[[ Material for this task, beginning ]]

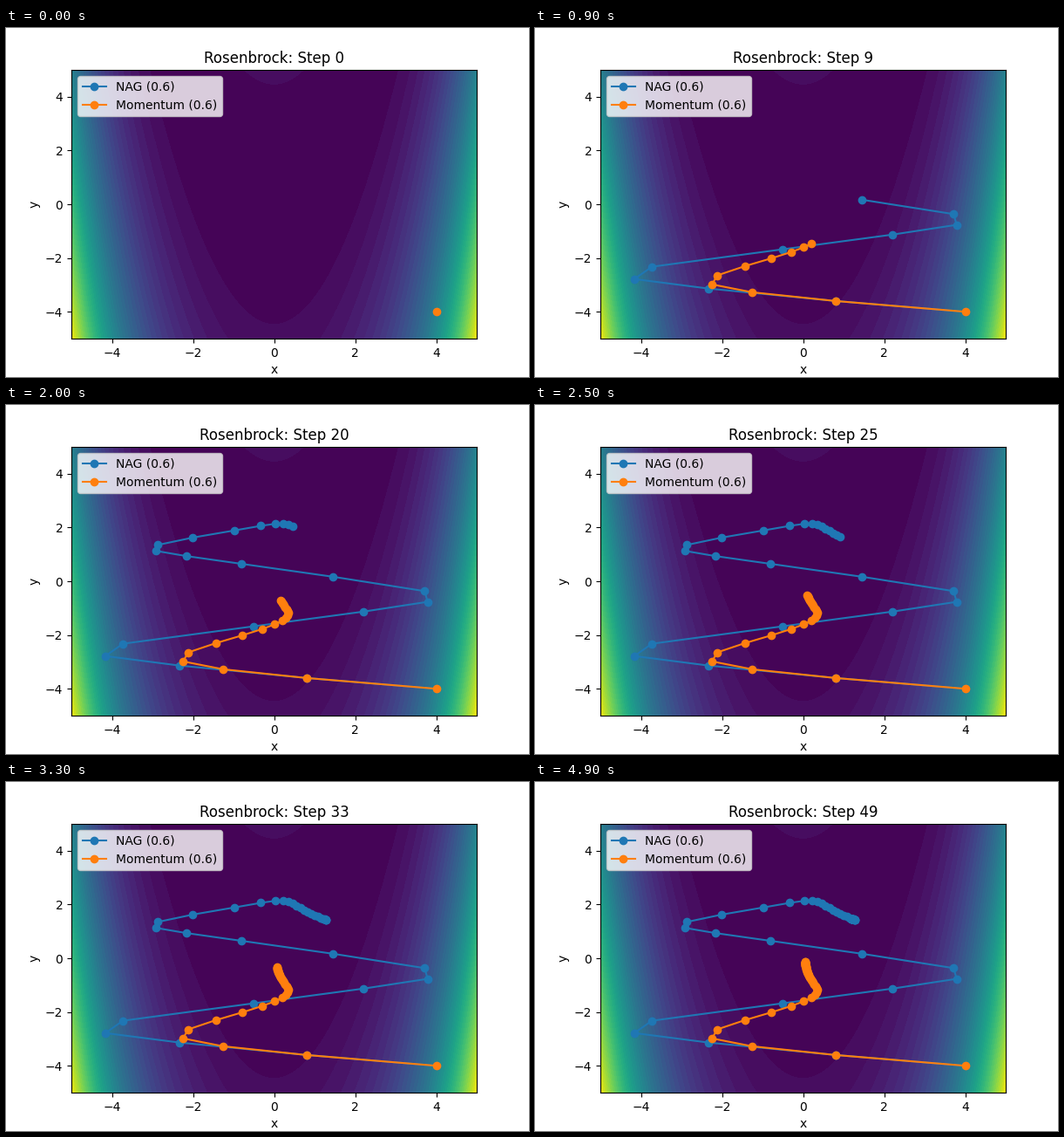
A matplotlib script for the animation above (5000 ms loop, 600 px wide and 400 px high).

```python
import numpy as np
import matplotlib.pyplot as plt
from matplotlib.animation import FuncAnimation

STEPS = 50
RATE = 1e-4
BETA = 0.6
START = (4.0, -4.0)


def rosenbrock(x, y):
    return (1 - x) ** 2 + 100 * (y - x ** 2) ** 2


def gradient(p):
    x, y = p
    return np.array([-2 * (1 - x) - 400 * x * (y - x ** 2),
                     200 * (y - x ** 2)])


def descend(shift):
    """Momentum descent; the gradient is taken at position + shift * velocity."""
    position, velocity = np.array(START), np.zeros(2)
    path = [position]
    for _ in range(STEPS - 1):
        velocity = BETA * velocity - RATE * gradient(position + shift * velocity)
        position = position + velocity
        path.append(position)
    return np.array(path)


paths = {
    "NAG (0.6)": descend(-BETA),
    "Momentum (0.6)": descend(0),
}

fig, ax = plt.subplots(figsize=(6, 4), dpi=100)
axis = np.linspace(-5, 5, 100)
X, Y = np.meshgrid(axis, axis)
ax.contourf(X, Y, rosenbrock(X, Y), levels=50, cmap="viridis")
ax.set(xlim=(-5, 5), ylim=(-5, 5), xlabel="x", ylabel="y")
lines = [ax.plot([], [], "o-", label=name)[0] for name in paths]
ax.legend(loc="upper left")
title = ax.set_title("Rosenbrock: Step 0")


def update(step):
    for line, path in zip(lines, paths.values()):
        line.set_data(*path[:step + 1].T)
    title.set_text(f"Rosenbrock: Step {step}")
    return [*lines, title]


anim = FuncAnimation(fig, update, frames=STEPS, interval=100, repeat=True)
plt.show()
```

[[ Material for this task, end ]]

**What this task involves:** Images must not appear in the copy; reproduce everything else in the records verbatim.

**Expected output:**
A matplotlib script for the animation above (5000 ms loop, 600 px wide and 400 px high).

```python
import numpy as np
import matplotlib.pyplot as plt
from matplotlib.animation import FuncAnimation

STEPS = 50
RATE = 1e-4
BETA = 0.6
START = (4.0, -4.0)


def rosenbrock(x, y):
    return (1 - x) ** 2 + 100 * (y - x ** 2) ** 2


def gradient(p):
    x, y = p
    return np.array([-2 * (1 - x) - 400 * x * (y - x ** 2),
                     200 * (y - x ** 2)])


def descend(shift):
    """Momentum descent; the gradient is taken at position + shift * velocity."""
    position, velocity = np.array(START), np.zeros(2)
    path = [position]
    for _ in range(STEPS - 1):
        velocity = BETA * velocity - RATE * gradient(position + shift * velocity)
        position = position + velocity
        path.append(position)
    return np.array(path)


paths = {
    "NAG (0.6)": descend(-BETA),
    "Momentum (0.6)": descend(0),
}

fig, ax = plt.subplots(figsize=(6, 4), dpi=100)
axis = np.linspace(-5, 5, 100)
X, Y = np.meshgrid(axis, axis)
ax.contourf(X, Y, rosenbrock(X, Y), levels=50, cmap="viridis")
ax.set(xlim=(-5, 5), ylim=(-5, 5), xlabel="x", ylabel="y")
lines = [ax.plot([], [], "o-", label=name)[0] for name in paths]
ax.legend(loc="upper left")
title = ax.set_title("Rosenbrock: Step 0")


def update(step):
    for line, path in zip(lines, paths.values()):
        line.set_data(*path[:step + 1].T)
    title.set_text(f"Rosenbrock: Step {step}")
    return [*lines, title]


anim = FuncAnimation(fig, update, frames=STEPS, interval=100, repeat=True)
plt.show()
```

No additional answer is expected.